----- The data -----
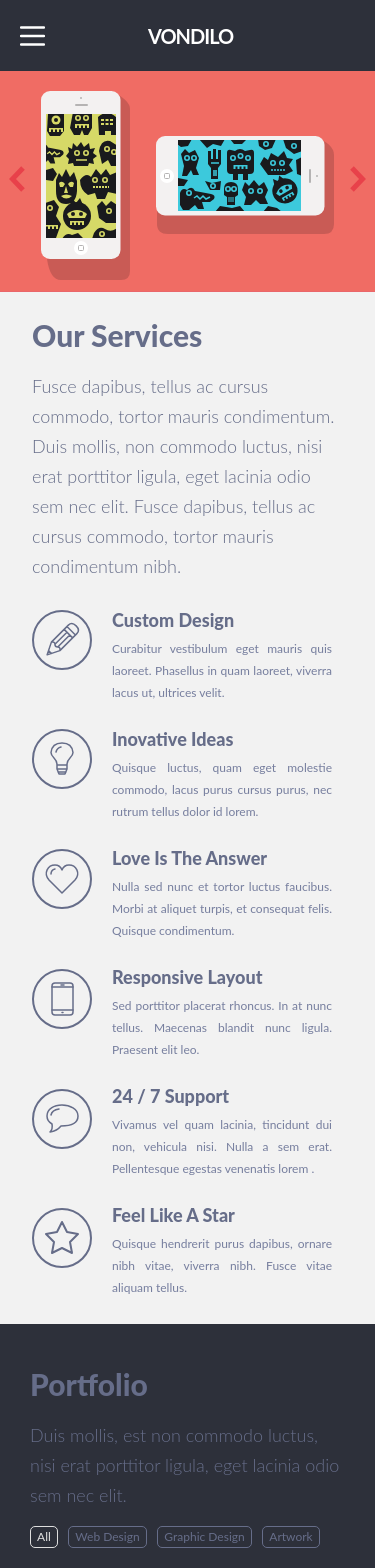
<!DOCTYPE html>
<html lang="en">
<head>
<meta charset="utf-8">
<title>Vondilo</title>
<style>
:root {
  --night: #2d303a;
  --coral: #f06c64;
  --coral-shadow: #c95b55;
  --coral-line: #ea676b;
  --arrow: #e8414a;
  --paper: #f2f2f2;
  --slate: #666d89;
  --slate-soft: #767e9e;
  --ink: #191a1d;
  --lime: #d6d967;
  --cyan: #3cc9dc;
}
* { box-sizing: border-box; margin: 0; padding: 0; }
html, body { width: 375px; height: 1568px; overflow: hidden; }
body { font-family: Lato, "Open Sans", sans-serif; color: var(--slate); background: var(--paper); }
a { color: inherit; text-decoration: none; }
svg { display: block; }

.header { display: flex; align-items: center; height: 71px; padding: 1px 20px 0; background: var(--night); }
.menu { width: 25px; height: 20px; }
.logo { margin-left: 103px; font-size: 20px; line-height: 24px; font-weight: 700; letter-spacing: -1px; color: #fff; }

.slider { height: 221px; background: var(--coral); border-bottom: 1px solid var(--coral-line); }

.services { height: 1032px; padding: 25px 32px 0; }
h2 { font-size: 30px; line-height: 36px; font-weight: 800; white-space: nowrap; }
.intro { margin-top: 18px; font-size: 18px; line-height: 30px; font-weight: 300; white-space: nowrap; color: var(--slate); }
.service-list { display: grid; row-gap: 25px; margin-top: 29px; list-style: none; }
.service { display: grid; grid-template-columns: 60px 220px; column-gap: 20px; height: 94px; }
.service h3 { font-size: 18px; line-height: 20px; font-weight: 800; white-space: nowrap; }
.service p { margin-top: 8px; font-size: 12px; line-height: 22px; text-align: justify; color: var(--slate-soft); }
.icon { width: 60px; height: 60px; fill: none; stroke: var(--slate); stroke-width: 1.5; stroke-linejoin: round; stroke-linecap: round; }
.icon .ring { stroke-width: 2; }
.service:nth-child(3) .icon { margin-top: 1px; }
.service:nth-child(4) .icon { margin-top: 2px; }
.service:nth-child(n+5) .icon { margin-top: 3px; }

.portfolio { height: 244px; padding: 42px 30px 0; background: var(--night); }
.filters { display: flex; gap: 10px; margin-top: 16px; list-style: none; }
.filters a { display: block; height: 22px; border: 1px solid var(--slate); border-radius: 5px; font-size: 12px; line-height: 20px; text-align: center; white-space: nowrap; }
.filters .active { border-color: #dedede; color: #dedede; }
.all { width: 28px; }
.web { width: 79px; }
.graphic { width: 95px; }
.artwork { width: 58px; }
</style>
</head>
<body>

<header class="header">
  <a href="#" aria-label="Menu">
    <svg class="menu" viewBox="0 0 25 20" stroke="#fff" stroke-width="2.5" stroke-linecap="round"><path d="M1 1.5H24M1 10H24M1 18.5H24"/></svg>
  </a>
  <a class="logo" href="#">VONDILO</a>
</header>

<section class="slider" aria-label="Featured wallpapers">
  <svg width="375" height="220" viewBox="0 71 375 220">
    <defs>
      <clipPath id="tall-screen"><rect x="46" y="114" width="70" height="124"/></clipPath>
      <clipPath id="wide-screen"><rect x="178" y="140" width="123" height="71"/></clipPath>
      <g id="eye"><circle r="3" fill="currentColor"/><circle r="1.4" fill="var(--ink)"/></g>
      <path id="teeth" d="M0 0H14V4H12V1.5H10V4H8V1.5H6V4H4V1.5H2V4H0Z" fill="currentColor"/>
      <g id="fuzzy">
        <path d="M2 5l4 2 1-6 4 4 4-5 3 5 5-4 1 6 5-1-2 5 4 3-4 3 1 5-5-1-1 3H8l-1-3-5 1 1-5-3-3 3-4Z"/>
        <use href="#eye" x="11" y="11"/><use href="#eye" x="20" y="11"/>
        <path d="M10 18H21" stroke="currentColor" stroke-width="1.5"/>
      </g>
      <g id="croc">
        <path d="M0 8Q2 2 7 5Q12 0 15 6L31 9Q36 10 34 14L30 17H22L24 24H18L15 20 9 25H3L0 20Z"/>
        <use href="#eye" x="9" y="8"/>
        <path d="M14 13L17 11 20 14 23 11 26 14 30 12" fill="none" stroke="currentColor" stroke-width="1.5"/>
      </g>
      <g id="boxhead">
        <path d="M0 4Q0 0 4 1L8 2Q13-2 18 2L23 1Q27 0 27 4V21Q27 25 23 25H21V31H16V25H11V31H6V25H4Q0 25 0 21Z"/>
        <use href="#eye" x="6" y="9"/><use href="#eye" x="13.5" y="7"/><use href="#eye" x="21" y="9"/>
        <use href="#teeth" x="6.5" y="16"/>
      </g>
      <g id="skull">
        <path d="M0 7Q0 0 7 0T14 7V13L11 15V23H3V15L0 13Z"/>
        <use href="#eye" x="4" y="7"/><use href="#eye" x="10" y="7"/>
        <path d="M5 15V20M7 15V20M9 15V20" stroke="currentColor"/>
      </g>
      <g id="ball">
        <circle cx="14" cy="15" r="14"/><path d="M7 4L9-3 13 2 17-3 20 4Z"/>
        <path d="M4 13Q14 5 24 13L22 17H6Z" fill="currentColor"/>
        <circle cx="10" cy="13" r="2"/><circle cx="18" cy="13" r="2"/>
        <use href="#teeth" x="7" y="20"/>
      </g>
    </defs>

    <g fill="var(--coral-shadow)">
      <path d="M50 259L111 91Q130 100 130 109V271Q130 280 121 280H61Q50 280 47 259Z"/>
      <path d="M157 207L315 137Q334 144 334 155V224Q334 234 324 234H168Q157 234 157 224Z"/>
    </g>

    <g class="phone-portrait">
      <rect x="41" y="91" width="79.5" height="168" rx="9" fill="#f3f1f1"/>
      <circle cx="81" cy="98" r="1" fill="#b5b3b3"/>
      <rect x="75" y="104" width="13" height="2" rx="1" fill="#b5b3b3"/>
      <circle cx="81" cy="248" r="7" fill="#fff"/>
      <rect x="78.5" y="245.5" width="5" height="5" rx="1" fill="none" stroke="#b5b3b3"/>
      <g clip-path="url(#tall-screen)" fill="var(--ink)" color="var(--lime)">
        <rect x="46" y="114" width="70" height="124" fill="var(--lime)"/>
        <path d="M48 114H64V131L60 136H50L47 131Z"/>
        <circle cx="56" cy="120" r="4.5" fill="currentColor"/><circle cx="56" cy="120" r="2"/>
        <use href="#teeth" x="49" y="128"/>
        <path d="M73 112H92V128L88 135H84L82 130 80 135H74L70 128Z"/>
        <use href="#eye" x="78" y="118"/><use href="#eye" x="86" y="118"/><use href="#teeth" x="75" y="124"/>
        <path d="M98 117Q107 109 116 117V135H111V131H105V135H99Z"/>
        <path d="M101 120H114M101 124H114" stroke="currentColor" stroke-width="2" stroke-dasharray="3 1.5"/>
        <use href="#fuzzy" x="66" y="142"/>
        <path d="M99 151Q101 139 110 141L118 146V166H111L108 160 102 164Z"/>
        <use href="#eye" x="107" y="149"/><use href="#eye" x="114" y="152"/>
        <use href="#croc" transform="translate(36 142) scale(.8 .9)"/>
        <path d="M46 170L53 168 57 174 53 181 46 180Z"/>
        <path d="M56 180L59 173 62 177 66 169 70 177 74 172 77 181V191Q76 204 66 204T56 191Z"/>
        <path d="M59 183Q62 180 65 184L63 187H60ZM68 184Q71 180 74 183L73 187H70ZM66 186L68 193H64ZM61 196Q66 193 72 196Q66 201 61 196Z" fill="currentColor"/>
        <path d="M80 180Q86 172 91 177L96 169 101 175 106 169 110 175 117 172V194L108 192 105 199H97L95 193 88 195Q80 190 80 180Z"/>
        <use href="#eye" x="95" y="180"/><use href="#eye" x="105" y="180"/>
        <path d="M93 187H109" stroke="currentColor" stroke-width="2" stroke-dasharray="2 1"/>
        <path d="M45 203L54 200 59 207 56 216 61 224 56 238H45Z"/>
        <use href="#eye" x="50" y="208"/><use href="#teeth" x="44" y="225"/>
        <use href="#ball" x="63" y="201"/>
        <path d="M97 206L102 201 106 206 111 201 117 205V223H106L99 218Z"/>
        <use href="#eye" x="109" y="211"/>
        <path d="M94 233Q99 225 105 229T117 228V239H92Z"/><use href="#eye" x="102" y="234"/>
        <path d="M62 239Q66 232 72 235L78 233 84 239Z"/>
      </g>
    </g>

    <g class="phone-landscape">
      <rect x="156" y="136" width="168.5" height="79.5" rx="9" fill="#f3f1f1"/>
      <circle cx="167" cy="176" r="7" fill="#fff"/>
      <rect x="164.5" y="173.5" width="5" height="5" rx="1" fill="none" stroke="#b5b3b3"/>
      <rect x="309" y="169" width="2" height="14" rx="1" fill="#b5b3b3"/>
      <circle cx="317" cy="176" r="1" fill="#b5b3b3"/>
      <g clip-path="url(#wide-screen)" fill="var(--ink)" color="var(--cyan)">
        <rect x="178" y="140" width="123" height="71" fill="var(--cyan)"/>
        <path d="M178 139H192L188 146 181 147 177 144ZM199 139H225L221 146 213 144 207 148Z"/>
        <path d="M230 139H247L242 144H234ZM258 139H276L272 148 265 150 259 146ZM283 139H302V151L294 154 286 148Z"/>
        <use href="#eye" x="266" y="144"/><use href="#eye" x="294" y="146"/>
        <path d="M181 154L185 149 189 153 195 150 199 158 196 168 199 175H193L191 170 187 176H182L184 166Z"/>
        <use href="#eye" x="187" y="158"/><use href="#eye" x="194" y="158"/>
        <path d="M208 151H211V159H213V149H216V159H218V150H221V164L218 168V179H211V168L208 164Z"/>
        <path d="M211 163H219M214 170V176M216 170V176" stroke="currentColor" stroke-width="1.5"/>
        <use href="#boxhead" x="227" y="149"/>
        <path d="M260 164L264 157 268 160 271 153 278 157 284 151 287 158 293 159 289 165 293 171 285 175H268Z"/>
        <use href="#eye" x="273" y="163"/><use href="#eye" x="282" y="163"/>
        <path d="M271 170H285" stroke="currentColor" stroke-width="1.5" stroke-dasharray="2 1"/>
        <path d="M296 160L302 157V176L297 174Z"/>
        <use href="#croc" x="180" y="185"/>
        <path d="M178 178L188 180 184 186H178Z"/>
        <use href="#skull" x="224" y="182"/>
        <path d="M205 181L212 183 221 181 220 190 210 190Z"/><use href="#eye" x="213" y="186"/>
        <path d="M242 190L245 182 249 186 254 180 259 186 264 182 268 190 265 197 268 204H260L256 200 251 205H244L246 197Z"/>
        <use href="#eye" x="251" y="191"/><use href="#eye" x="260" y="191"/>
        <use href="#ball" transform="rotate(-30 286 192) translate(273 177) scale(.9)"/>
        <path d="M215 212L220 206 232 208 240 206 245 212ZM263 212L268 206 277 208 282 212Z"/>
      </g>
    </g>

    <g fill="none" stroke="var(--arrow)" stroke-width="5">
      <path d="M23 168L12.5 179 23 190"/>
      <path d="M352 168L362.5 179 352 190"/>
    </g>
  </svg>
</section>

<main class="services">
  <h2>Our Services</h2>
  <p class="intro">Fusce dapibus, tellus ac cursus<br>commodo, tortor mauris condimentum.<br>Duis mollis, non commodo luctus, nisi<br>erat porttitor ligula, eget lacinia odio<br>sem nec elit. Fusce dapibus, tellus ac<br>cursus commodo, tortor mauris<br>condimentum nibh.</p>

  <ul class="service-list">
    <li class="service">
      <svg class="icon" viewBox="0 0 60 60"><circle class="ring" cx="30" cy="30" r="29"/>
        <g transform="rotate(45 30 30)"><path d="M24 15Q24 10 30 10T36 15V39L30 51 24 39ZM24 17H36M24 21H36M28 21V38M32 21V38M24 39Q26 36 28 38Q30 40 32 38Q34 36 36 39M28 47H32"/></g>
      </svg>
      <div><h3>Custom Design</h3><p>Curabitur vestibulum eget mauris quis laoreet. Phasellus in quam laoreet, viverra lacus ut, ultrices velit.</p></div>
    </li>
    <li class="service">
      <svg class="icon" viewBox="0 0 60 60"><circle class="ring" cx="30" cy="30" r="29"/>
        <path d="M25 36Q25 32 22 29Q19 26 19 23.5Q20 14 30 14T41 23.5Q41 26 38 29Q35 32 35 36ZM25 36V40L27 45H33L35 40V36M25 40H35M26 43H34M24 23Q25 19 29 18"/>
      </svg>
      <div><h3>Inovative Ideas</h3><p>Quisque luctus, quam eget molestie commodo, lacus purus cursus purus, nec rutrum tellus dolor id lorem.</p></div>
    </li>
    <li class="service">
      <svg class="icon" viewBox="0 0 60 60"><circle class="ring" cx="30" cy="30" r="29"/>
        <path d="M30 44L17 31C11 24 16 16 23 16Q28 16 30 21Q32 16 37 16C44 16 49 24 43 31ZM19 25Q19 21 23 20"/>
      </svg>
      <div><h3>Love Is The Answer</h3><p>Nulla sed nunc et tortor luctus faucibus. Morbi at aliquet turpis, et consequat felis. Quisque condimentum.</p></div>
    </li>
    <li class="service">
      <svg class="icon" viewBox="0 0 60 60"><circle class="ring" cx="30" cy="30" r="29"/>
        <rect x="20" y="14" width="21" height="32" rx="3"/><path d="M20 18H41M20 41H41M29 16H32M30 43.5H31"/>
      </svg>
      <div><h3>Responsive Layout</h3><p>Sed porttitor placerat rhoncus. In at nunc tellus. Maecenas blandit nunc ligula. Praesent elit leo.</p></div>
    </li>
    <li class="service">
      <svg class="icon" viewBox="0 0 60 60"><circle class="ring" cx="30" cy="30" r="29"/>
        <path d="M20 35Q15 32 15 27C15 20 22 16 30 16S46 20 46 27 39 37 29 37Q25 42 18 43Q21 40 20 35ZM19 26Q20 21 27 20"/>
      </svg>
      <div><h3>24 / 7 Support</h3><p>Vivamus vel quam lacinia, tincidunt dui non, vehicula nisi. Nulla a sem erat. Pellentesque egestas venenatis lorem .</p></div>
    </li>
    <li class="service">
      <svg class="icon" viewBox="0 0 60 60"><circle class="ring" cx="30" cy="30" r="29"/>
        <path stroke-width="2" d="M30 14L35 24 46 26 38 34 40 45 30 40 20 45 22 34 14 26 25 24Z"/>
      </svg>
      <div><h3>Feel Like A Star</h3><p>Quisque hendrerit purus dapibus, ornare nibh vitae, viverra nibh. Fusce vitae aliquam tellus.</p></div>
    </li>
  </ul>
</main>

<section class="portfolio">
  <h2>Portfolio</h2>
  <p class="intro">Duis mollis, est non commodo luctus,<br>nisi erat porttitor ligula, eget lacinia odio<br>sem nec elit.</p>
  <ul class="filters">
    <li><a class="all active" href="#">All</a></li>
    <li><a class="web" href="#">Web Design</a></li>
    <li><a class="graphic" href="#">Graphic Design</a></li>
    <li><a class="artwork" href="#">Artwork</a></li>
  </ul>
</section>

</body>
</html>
-----
* Work to be completed *
Exactly as written, please give again the lines from the beginning of the listing through the line containing "grid; grid-template-columns: 60px", inclusive, without any pictures.

* Result of this exercise *
<!DOCTYPE html>
<html lang="en">
<head>
<meta charset="utf-8">
<title>Vondilo</title>
<style>
:root {
  --night: #2d303a;
  --coral: #f06c64;
  --coral-shadow: #c95b55;
  --coral-line: #ea676b;
  --arrow: #e8414a;
  --paper: #f2f2f2;
  --slate: #666d89;
  --slate-soft: #767e9e;
  --ink: #191a1d;
  --lime: #d6d967;
  --cyan: #3cc9dc;
}
* { box-sizing: border-box; margin: 0; padding: 0; }
html, body { width: 375px; height: 1568px; overflow: hidden; }
body { font-family: Lato, "Open Sans", sans-serif; color: var(--slate); background: var(--paper); }
a { color: inherit; text-decoration: none; }
svg { display: block; }

.header { display: flex; align-items: center; height: 71px; padding: 1px 20px 0; background: var(--night); }
.menu { width: 25px; height: 20px; }
.logo { margin-left: 103px; font-size: 20px; line-height: 24px; font-weight: 700; letter-spacing: -1px; color: #fff; }

.slider { height: 221px; background: var(--coral); border-bottom: 1px solid var(--coral-line); }

.services { height: 1032px; padding: 25px 32px 0; }
h2 { font-size: 30px; line-height: 36px; font-weight: 800; white-space: nowrap; }
.intro { margin-top: 18px; font-size: 18px; line-height: 30px; font-weight: 300; white-space: nowrap; color: var(--slate); }
.service-list { display: grid; row-gap: 25px; margin-top: 29px; list-style: none; }
.service { display: grid; grid-template-columns: 60px 220px; column-gap: 20px; height: 94px; }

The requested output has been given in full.